  7. UNESDAUNESDA Outlines 2019-2024 Aspirations: Sustainability, Responsibility, Competitiveness
  8. Counter BalanceRecord citizens’ input to EU bank’s consultation calls on EIB to abandon fossil fuels
  9. International Partnership for Human RightsAnnual EU-Turkmenistan Human Rights Dialogue takes place in Ashgabat
  10. Nordic Council of MinistersNew campaign: spot, capture and share Traces of North
  11. Nordic Council of MinistersLeading Nordic candidates go head-to-head in EU election debate
  12. Nordic Council of MinistersNew Secretary General: Nordic co-operation must benefit everybody

Latest News

  1. EU urges Swiss to move on talks or face sanction
  2. Frontex transparency dispute goes to EU court
  3. Commission goes easy on scant national climate plans
  4. Macron and Mogherini decline to back US accusation on Iran
  5. EU summit must give effective answer on migration
  6. Spain's Garcia set to be next Socialist leader in parliament
  7. Erdogan mocks Macron amid EU sanctions threat
  8. The most dangerous pesticide you've never heard of

Stakeholders' Highlights

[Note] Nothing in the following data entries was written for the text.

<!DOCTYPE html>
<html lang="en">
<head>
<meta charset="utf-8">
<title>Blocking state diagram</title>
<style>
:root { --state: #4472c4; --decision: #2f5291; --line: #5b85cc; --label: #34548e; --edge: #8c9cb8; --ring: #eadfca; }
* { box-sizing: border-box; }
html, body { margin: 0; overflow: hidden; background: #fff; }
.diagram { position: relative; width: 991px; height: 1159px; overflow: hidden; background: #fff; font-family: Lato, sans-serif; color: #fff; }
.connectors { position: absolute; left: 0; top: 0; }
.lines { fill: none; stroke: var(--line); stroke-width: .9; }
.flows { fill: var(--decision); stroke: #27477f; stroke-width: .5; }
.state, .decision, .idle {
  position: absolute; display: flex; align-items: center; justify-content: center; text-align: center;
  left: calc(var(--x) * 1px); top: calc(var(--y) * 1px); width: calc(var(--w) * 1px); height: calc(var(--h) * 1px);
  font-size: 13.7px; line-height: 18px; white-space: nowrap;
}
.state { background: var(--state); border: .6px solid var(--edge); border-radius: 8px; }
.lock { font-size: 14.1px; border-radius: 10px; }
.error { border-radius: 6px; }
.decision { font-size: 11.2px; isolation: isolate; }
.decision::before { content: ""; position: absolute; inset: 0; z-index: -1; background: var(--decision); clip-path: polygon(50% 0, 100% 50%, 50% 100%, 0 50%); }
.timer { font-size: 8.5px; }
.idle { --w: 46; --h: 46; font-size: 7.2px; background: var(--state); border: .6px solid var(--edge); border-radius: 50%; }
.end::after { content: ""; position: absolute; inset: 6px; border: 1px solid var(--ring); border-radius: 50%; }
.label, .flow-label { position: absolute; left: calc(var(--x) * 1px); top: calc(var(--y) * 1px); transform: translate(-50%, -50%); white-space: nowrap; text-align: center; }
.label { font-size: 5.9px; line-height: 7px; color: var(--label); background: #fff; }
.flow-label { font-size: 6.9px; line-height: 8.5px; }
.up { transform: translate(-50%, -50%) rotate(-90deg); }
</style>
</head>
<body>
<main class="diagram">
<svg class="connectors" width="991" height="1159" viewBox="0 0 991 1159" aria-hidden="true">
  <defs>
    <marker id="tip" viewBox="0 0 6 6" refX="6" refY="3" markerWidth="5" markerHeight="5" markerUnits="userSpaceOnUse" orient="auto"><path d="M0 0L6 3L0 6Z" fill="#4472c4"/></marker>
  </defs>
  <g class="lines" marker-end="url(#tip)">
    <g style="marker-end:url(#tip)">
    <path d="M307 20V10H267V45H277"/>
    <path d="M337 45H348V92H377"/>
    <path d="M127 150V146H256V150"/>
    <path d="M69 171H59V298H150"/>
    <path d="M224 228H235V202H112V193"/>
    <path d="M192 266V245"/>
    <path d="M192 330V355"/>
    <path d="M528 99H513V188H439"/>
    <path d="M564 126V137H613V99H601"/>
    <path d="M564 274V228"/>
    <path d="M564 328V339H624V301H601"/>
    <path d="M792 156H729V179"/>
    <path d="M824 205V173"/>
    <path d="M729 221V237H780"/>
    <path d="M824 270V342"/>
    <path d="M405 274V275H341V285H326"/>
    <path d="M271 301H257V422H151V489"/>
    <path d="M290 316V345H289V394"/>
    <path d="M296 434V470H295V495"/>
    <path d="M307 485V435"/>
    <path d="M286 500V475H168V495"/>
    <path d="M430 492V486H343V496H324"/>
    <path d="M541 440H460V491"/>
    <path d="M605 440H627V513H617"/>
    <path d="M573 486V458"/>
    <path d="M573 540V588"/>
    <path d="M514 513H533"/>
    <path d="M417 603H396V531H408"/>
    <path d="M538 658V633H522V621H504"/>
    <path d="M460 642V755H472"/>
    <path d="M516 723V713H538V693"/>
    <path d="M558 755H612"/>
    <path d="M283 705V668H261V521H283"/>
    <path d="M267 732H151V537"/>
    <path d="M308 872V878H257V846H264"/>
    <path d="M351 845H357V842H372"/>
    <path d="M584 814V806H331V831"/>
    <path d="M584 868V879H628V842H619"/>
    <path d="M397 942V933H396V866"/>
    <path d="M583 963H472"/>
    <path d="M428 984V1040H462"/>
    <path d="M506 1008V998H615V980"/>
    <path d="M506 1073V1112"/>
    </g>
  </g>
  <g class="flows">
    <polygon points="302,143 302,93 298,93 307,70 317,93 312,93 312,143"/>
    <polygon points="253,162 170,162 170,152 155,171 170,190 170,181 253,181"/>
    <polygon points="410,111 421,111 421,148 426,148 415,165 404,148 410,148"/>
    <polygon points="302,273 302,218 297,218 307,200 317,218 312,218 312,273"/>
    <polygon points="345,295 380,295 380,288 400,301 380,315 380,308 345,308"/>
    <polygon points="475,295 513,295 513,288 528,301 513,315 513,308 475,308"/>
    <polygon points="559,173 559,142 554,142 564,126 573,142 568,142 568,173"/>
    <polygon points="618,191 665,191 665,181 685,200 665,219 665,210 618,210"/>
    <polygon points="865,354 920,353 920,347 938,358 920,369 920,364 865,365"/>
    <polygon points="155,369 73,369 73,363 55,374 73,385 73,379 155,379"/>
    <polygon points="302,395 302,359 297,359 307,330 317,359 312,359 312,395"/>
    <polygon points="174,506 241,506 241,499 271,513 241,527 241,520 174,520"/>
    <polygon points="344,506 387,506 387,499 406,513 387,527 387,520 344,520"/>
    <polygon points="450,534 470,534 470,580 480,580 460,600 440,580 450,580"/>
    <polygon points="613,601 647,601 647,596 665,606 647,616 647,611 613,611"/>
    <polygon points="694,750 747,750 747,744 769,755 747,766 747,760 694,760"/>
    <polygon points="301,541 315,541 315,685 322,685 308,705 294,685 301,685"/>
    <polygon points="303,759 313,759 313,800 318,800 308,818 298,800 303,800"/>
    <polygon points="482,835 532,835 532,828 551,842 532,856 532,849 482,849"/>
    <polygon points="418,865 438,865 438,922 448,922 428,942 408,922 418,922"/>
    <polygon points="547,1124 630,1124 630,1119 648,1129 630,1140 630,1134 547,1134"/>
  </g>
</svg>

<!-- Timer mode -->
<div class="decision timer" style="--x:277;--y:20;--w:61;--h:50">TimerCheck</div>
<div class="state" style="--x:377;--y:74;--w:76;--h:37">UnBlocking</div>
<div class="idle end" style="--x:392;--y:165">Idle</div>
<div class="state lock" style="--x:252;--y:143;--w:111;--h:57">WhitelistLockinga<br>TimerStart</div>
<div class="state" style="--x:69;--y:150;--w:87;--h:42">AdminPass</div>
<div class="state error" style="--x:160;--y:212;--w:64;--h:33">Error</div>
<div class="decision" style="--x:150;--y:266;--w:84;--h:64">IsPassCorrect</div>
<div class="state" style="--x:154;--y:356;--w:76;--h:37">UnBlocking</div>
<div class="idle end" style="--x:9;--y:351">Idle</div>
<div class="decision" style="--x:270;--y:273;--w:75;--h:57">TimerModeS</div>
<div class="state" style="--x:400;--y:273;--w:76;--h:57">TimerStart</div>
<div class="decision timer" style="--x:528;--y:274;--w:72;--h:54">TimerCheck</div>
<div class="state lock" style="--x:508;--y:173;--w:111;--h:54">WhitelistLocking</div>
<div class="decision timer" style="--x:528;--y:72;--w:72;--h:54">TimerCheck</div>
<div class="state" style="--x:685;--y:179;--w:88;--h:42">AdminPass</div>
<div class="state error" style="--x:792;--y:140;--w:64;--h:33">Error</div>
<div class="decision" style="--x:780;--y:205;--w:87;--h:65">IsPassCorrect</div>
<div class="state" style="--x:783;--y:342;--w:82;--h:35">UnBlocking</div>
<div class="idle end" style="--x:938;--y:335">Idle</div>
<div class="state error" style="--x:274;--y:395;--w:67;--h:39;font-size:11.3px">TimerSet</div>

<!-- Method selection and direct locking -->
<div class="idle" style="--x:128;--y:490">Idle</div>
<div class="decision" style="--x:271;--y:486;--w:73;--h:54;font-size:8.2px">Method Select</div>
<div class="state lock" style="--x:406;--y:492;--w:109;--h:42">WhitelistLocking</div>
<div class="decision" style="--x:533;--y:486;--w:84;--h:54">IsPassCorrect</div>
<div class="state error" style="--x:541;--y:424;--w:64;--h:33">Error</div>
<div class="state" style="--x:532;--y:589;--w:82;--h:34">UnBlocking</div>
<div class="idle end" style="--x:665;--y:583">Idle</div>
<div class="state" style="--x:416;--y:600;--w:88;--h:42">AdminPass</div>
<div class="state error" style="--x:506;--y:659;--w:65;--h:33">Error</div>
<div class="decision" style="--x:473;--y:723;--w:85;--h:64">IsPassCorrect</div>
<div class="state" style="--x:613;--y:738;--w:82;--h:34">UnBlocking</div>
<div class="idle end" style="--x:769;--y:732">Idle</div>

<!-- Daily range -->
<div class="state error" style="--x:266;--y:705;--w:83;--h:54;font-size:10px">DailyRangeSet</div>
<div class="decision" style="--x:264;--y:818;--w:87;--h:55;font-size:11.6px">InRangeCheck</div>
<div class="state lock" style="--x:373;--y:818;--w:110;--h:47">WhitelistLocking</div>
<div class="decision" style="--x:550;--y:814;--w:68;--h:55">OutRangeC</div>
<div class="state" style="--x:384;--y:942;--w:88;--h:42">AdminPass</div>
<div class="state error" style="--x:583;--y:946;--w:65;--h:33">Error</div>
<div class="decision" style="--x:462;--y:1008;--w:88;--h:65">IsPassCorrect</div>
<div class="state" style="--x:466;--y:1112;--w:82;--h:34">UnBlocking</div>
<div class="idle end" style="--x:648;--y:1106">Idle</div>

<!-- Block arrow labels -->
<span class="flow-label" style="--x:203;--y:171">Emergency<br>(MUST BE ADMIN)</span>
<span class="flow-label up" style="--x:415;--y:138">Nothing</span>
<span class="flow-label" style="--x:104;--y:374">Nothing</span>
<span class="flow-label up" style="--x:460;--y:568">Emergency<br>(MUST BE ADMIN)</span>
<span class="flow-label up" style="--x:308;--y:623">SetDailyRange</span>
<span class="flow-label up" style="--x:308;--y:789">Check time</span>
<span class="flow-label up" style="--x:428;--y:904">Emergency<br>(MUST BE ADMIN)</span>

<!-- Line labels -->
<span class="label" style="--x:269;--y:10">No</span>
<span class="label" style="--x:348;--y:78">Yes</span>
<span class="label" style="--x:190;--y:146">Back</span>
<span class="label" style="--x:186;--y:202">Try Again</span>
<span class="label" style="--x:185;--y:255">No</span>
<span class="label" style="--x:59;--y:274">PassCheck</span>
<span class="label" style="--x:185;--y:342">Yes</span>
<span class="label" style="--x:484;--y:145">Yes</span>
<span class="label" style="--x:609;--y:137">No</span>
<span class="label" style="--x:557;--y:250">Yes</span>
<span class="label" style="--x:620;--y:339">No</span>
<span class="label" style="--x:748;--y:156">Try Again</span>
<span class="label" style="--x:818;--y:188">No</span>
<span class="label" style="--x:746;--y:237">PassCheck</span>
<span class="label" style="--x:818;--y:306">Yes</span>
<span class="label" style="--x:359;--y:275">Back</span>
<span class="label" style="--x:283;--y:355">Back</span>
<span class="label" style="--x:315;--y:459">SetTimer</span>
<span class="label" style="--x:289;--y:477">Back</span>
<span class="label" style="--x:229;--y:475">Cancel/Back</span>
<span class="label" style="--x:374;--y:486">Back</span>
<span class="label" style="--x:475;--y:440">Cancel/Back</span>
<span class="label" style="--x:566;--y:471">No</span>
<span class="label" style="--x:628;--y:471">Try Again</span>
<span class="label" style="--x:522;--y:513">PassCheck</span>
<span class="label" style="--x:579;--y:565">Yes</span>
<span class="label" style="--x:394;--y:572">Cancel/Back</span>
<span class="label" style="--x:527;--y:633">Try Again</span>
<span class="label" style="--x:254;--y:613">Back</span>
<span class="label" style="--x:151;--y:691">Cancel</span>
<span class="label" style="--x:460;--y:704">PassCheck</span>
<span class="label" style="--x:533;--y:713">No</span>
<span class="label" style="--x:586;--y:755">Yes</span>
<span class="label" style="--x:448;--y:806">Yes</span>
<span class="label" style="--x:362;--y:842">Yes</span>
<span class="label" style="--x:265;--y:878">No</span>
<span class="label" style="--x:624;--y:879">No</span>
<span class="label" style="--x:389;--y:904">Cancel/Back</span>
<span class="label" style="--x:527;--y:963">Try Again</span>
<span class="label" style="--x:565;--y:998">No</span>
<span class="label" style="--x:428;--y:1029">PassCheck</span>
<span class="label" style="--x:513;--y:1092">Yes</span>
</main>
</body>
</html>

  1. Platform for Peace and JusticeMEP Kati Piri: “Our red line on Turkey has been crossed”
  2. UNICEF2018 deadliest year yet for children in Syria as war enters 9th year
  3. Nordic Council of MinistersNordic commitment to driving global gender equality
  4. International Partnership for Human RightsMeet your defender: Rasul Jafarov leading human rights defender from Azerbaijan
  5. UNICEFUNICEF Hosts MEPs in Jordan Ahead of Brussels Conference on the Future of Syria
  6. Nordic Council of MinistersNordic talks on parental leave at the UN
  7. International Partnership for Human RightsTrial of Chechen prisoner of conscience and human rights activist Oyub Titiev continues.
  8. Nordic Council of MinistersNordic food policy inspires India to be a sustainable superpower
  9. Nordic Council of MinistersMilestone for Nordic-Baltic e-ID
  10. Counter BalanceEU bank urged to free itself from fossil fuels and take climate leadership
  11. Intercultural Dialogue PlatformRoundtable: Muslim Heresy and the Politics of Human Rights, Dr. Matthew J. Nelson
  12. Platform for Peace and JusticeTurkey suffering from the lack of the rule of law

Join EUobserver

Support quality EU news

Join us